**Exercise materials:**
++++++++
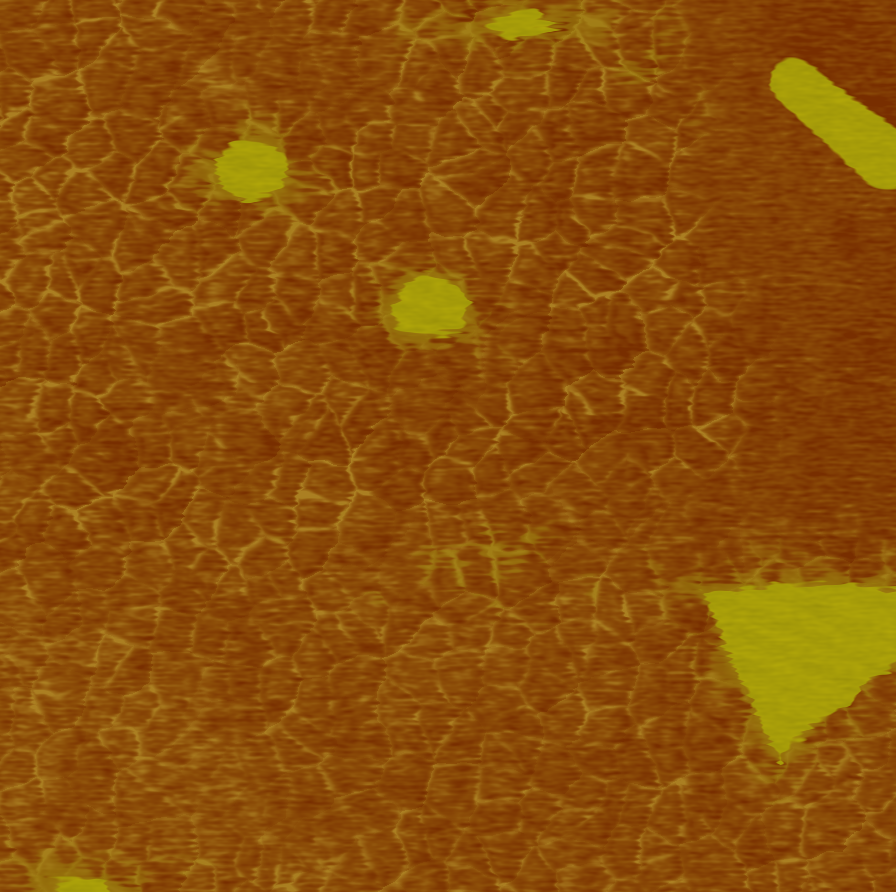
This texture is drawn by a Shadertoy shader. Its source:

```glsl
// Amber cellular film with bright olive islands, drawn in fine horizontal scan lines.

const vec3 DARK_RUST   = vec3(0.47, 0.18, 0.00);
const vec3 AMBER       = vec3(0.55, 0.305, 0.033);
const vec3 PALE_OCHRE  = vec3(0.67, 0.50, 0.135);
const vec3 OLIVE       = vec3(0.655, 0.615, 0.035);
const vec3 MOSS        = vec3(0.60, 0.49, 0.05);

const float CELL_DENSITY   = 23.0;
const float COARSE_DENSITY = 11.0;
const float RIDGE_WIDTH    = 0.065;
const float RIDGE_GAIN     = 0.42;
const float STREAK_GAIN    = 0.42;
const float FINE_GAIN      = 0.36;
const float MOTTLE_GAIN    = 0.34;
const float BASE_TONE      = 0.40;
const float FRINGE_REACH   = 0.035;
const float EDGE_SOFTNESS  = 0.002;
const vec2  STREAK_SCALE   = vec2(28.0, 215.0);
const vec2  FINE_SCALE     = vec2(85.0, 245.0);

// Island layout
const vec2 BAR_START = vec2(0.885, 0.907), BAR_END = vec2(0.99, 0.822);
const vec2 WEDGE_LEFT = vec2(0.78, 0.34), WEDGE_TIP = vec2(0.87, 0.15), WEDGE_RIGHT = vec2(1.10, 0.345);
const vec2 BLOB_START = vec2(0.28, 0.81), BLOB_STEP = vec2(0.20, -0.155);
const vec2 RIM_START = vec2(0.58, 0.975), RIM_STEP = vec2(-0.49, -0.97);

vec2 hash2(vec2 p) {
    vec3 q = fract(p.xyx * vec3(0.1031, 0.1030, 0.0973));
    q += dot(q, q.yzx + 33.33);
    return fract((q.xx + q.yz) * q.zy);
}

float corner(vec2 cell, vec2 f, vec2 offset) {
    return dot(hash2(cell + offset) * 2.0 - 1.0, f - offset);
}

float gradientNoise(vec2 p) {
    vec2 i = floor(p), f = fract(p);
    vec2 u = f * f * f * (f * (f * 6.0 - 15.0) + 10.0);
    float low  = mix(corner(i, f, vec2(0, 0)), corner(i, f, vec2(1, 0)), u.x);
    float high = mix(corner(i, f, vec2(0, 1)), corner(i, f, vec2(1, 1)), u.x);
    return mix(low, high, u.y);
}

// x: distance to the cell border, y: cell random value, zw: vector to the cell centre
vec4 cells(vec2 p) {
    vec2 i = floor(p), f = fract(p), nearest = vec2(0.0), home = vec2(0.0);
    float best = 8.0, border = 8.0;
    for (int y = -1; y <= 1; y++)
    for (int x = -1; x <= 1; x++) {
        vec2 g = vec2(x, y), r = g + hash2(i + g) - f;
        if (dot(r, r) < best) { best = dot(r, r); nearest = r; home = g; }
    }
    for (int y = -2; y <= 2; y++)
    for (int x = -2; x <= 2; x++) {
        vec2 g = home + vec2(x, y), r = g + hash2(i + g) - f, d = r - nearest;
        if (dot(d, d) > 1e-4) border = min(border, dot(0.5 * (r + nearest), normalize(d)));
    }
    return vec4(border, hash2(i + home + 71.0).x, nearest);
}

// Raised bright border, dark groove beside it, and sloping cell body
float cellRelief(vec4 cell, float strength) {
    float ridge  = exp(-pow(cell.x / RIDGE_WIDTH, 2.0));
    float groove = exp(-pow((cell.x - 0.17) / 0.08, 2.0));
    float slope  = dot(cell.zw, vec2(0.10, -0.12));
    return RIDGE_GAIN * ridge * strength - 0.10 * groove + slope + 0.14 * (cell.y - 0.5);
}

float barDistance(vec2 p) {
    vec2 axis = BAR_END - BAR_START;
    float h = clamp(dot(p - BAR_START, axis) / dot(axis, axis), 0.0, 1.0);
    return length(p - BAR_START - axis * h) - mix(0.027, 0.034, h);
}

float sideDistance(vec2 p, vec2 a, vec2 b) {
    vec2 along = normalize(b - a);
    return dot(p - a, vec2(along.y, -along.x));
}

float raggedIslands(vec2 p) {
    float d = max(sideDistance(p, WEDGE_LEFT, WEDGE_TIP), sideDistance(p, WEDGE_TIP, WEDGE_RIGHT));
    d = max(d, sideDistance(p, WEDGE_RIGHT, WEDGE_LEFT));
    for (int k = 0; k < 2; k++) {
        float n = float(k);
        vec2 blob = p - BLOB_START - BLOB_STEP * n;
        vec2 rim  = p - RIM_START - RIM_STEP * n;
        d = min(d, length(blob * vec2(0.88, 1.1)) - 0.037);
        d = min(d, length(rim * vec2(0.4, 1.0)) - 0.014);
    }
    return d;
}

void mainImage(out vec4 fragColor, in vec2 fragCoord) {
    vec2 uv = fragCoord / iResolution.xy;

    // Scan-line noise, also used to tear every outline sideways
    float streak = gradientNoise(uv * STREAK_SCALE);
    float fine   = gradientNoise(uv * FINE_SCALE + 19.0);
    float mottle = gradientNoise(uv * vec2(48.0, 75.0) + 7.0);
    float broad  = gradientNoise(uv * 4.5 + 3.0);
    float medium = gradientNoise(uv * 17.0 + 31.0);
    vec2 warp = vec2(gradientNoise(uv * 10.0), gradientNoise(uv * 10.0 + 50.0)) * 0.025;
    warp += vec2(mottle, gradientNoise(uv * 45.0 + 90.0)) * 0.007;
    vec2 p = uv + warp + vec2(0.006 * streak + 0.003 * fine, 0.0);

    // Smooth plain at the upper right, worn cells along the bottom
    float plain = smoothstep(0.77, 0.87, uv.x + 0.15 * broad) * smoothstep(0.36, 0.46, uv.y + 0.1 * medium);
    float worn  = 1.0 - smoothstep(0.28, 0.44, uv.y + 0.12 * broad);

    // Two sizes of cell, swapped by a slow mask
    vec4 small = cells(p * CELL_DENSITY);
    vec4 large = cells(p * COARSE_DENSITY + 13.0);
    float strength = clamp(0.65 + 1.5 * medium + 1.0 * mottle, 0.1, 1.3);
    float coarse = smoothstep(0.02, 0.3, gradientNoise(uv * 6.0 + 60.0));
    float relief = mix(cellRelief(small, strength), 0.75 * cellRelief(large, strength), 0.65 * coarse);
    relief *= (1.0 - 0.88 * plain) * (1.0 - 0.35 * worn);

    // Tone of the film
    float tone = BASE_TONE + relief + 0.16 * broad + 0.18 * medium;
    tone += STREAK_GAIN * streak + FINE_GAIN * fine + MOTTLE_GAIN * mottle * (1.0 - 0.6 * plain);
    tone += 0.09 * (0.5 - uv.x) + 0.05 * worn - 0.09 * plain;

    // Shadow on the upper right flank of the bar
    float bar = barDistance(uv + 0.3 * warp);
    float flank = smoothstep(0.0, 0.03, dot(uv - BAR_START, vec2(0.63, 0.78)));
    tone -= 0.28 * flank * exp(-max(bar, 0.0) / 0.02);

    vec3 color = mix(DARK_RUST, AMBER, clamp(tone * 2.0, 0.0, 1.0));
    color = mix(color, PALE_OCHRE, clamp(tone * 2.0 - 1.0, 0.0, 1.0));

    // Mossy lace around the ragged islands and in a few loose patches
    float ragged = raggedIslands(uv + 0.6 * warp) + 0.012 * streak + 0.008 * mottle;
    float lace = exp(-max(ragged, 0.0) / FRINGE_REACH);
    float patches = smoothstep(0.22, 0.5, broad + 0.5 * medium) * (1.0 - plain) * (1.0 - worn);
    float grain = 0.9 * streak + 0.7 * mottle + 0.9 * medium + 0.4 * exp(-small.x / 0.1);
    float moss = smoothstep(0.45, 0.85, 0.85 * lace + 0.4 * patches + grain - 0.1);
    color = mix(color, MOSS, 0.8 * moss * max(lace, 0.7 * patches));

    // Flat islands with faint slanted bands
    float bands = sin(dot(uv, vec2(70.0, 190.0)) + 4.0 * broad);
    vec3 islandColor = OLIVE * (1.0 + 0.012 * bands + 0.07 * streak + 0.06 * fine);
    float island = min(ragged, bar + 0.004 * streak);
    color = mix(islandColor, color, smoothstep(-EDGE_SOFTNESS, EDGE_SOFTNESS, island));

    fragColor = vec4(clamp(color, 0.0, 1.0), 1.0);
}
```
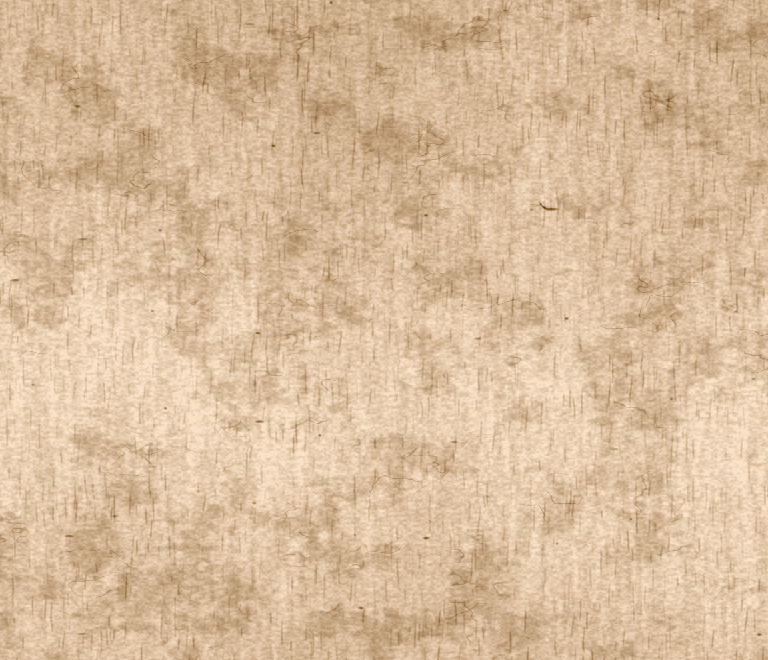
This texture is drawn by a WebGL 2 fragment shader. Its source:

```glsl
#version 300 es
precision highp float;
// Pale parchment with an upright grain: a soft light band, brown mottling,
// short dark vertical fibres, thin broken veins and a few specks.
// All layers add to one tone value, which is then mapped to a tan colour ramp.

#define BASE_TONE 0.19
#define BAND_LIGHT 0.46
#define BLOTCH_DEPTH 0.46
#define FIBRE_DEPTH 0.58
#define VEIN_DEPTH 0.55
#define GRAIN_DEPTH 0.42
#define FIBRE_CELL vec2(0.0165, 0.062)
#define FIBRE_WIDTH 0.0011
#define SPECK_CELL 0.15
#define MID_TAN vec3(0.850, 0.737, 0.610)
#define TAN_RANGE vec3(0.21, 0.24, 0.28)

uniform vec2 u_resolution;
out vec4 fragColor;

// Integer hash of a lattice cell, 0 to 1
float hash(vec2 cell, float seed) {
    uvec2 c = uvec2(ivec2(cell) + 4096);
    uint h = c.x * 1597334677u ^ c.y * 3812015801u ^ uint(seed) * 2654435769u;
    h = (h ^ (h >> 16)) * 2246822519u;
    h = (h ^ (h >> 13)) * 3266489917u;
    return float((h ^ (h >> 16)) >> 8) / 16777216.0;
}

float noise(vec2 p, float seed) {
    vec2 i = floor(p), f = fract(p);
    f = f * f * (3.0 - 2.0 * f);
    return mix(mix(hash(i, seed), hash(i + vec2(1, 0), seed), f.x),
               mix(hash(i + vec2(0, 1), seed), hash(i + vec2(1, 1), seed), f.x), f.y);
}

float fbm(vec2 p, float seed) {
    float sum = 0.0, amp = 0.533;
    for (int i = 0; i < 4; i++) {
        sum += amp * noise(p, seed + float(i));
        p = mat2(1.9, 0.5, -0.5, 1.9) * p + 3.7;
        amp *= 0.5;
    }
    return sum;
}

// Short, slightly slanted upright strokes, one at most per cell
float fibres(vec2 p, float seed, float pixel) {
    vec2 home = floor(p / FIBRE_CELL);
    float ink = 0.0;
    for (int y = -1; y <= 1; y++)
    for (int x = -1; x <= 1; x++) {
        vec2 cell = home + vec2(x, y);
        if (hash(cell, seed) > 0.68) continue;
        vec2 centre = (cell + vec2(hash(cell, seed + 1.0), hash(cell, seed + 2.0))) * FIBRE_CELL;
        vec2 d = p - centre;
        d.x -= d.y * 0.14 * (hash(cell, seed + 3.0) - 0.4);
        float halfLength = FIBRE_CELL.y * mix(0.13, 0.46, hash(cell, seed + 4.0));
        float taper = 1.0 - smoothstep(0.4, 1.0, abs(d.y) / halfLength);
        float line = 1.0 - smoothstep(0.0, FIBRE_WIDTH + pixel, abs(d.x));
        float strength = mix(0.3, 1.0, pow(hash(cell, seed + 5.0), 1.5));
        ink = max(ink, line * taper * strength);
    }
    return ink;
}

// Sparse dark flecks, flattened and slightly bent
float specks(vec2 p, float pixel) {
    vec2 cell = floor(p / SPECK_CELL);
    if (hash(cell, 70.0) > 0.6) return 0.0;
    vec2 spot = 0.15 + 0.7 * vec2(hash(cell, 71.0), hash(cell, 72.0));
    vec2 d = p - (cell + spot) * SPECK_CELL;
    d.y += 25.0 * (hash(cell, 73.0) - 0.5) * d.x * d.x;
    vec2 size = vec2(mix(0.002, 0.009, hash(cell, 74.0)), 0.0022) + pixel * 0.5;
    return (1.0 - smoothstep(0.2, 1.0, length(d / size))) * mix(0.5, 1.0, hash(cell, 75.0));
}

// One curled thread lying on the sheet
float curl(vec2 p, float pixel) {
    vec2 d = p - vec2(0.832, 0.683);
    float bend = d.y - 45.0 * pow(min(d.x, 0.0), 2.0);
    float ends = smoothstep(-0.017, -0.012, d.x) * (1.0 - smoothstep(0.006, 0.018, d.x));
    return (1.0 - smoothstep(0.0006, 0.0016 + pixel, abs(bend))) * ends;
}

void main() {
    float pixel = 1.0 / u_resolution.y;
    vec2 p = gl_FragCoord.xy * pixel;
    vec2 warped = p + 0.003 * (vec2(noise(p * 45.0, 1.0), noise(p * 45.0, 2.0)) - 0.5);

    // Broad light band, sinking gently to the right
    float rise = p.y - 0.41 + 0.08 * p.x;
    float tone = BASE_TONE - 0.25 + BAND_LIGHT * exp(-rise * rise / 0.07);
    tone += 0.28 * (noise(p * vec2(6.0, 4.0), 5.0) - 0.5);

    // Brown mottling with a ragged, crumbly surface
    float cloud = fbm(p * vec2(14.0, 19.0), 10.0);
    float crumb = fbm(p * vec2(65.0, 105.0), 20.0);
    float blotch = smoothstep(0.47, 0.72, cloud + 0.35 * (crumb - 0.5));
    tone -= BLOTCH_DEPTH * blotch * (0.4 + 0.9 * crumb);

    // Thin veins, broken up and gathered around the mottling
    float ridge = abs(fbm(warped * vec2(15.0, 27.0), 30.0) - 0.5);
    float broken = smoothstep(0.5, 0.68, noise(p * vec2(20.0, 26.0), 40.0));
    float vein = (1.0 - smoothstep(0.0, 0.022, ridge)) * broken;
    tone -= VEIN_DEPTH * vein * (0.35 + 0.65 * smoothstep(0.4, 0.58, cloud));

    // Upright grain: pale stretched bands and dark strokes
    tone += 0.36 * (noise(warped * vec2(125.0, 17.0), 50.0) - 0.5);
    float ink = max(fibres(warped, 80.0, pixel), fibres(warped + 0.507, 90.0, pixel));
    tone -= FIBRE_DEPTH * ink * (0.6 + 0.8 * noise(p * 9.0, 55.0));

    // Fine tooth of the surface, a little wider than tall
    float tooth = noise(p * vec2(140.0, 270.0), 60.0) + noise(p * vec2(330.0, 390.0), 61.0) - 1.0;
    tone += GRAIN_DEPTH * tooth;

    tone -= 1.5 * max(specks(p, pixel), curl(p, pixel));
    vec3 colour = MID_TAN + TAN_RANGE * clamp(tone, -2.0, 0.62);
    fragColor = vec4(colour, 1.0);
}
```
++++++++
Your answer should be one number: how many lines in the material hold the word "axis".

**Reply:** 3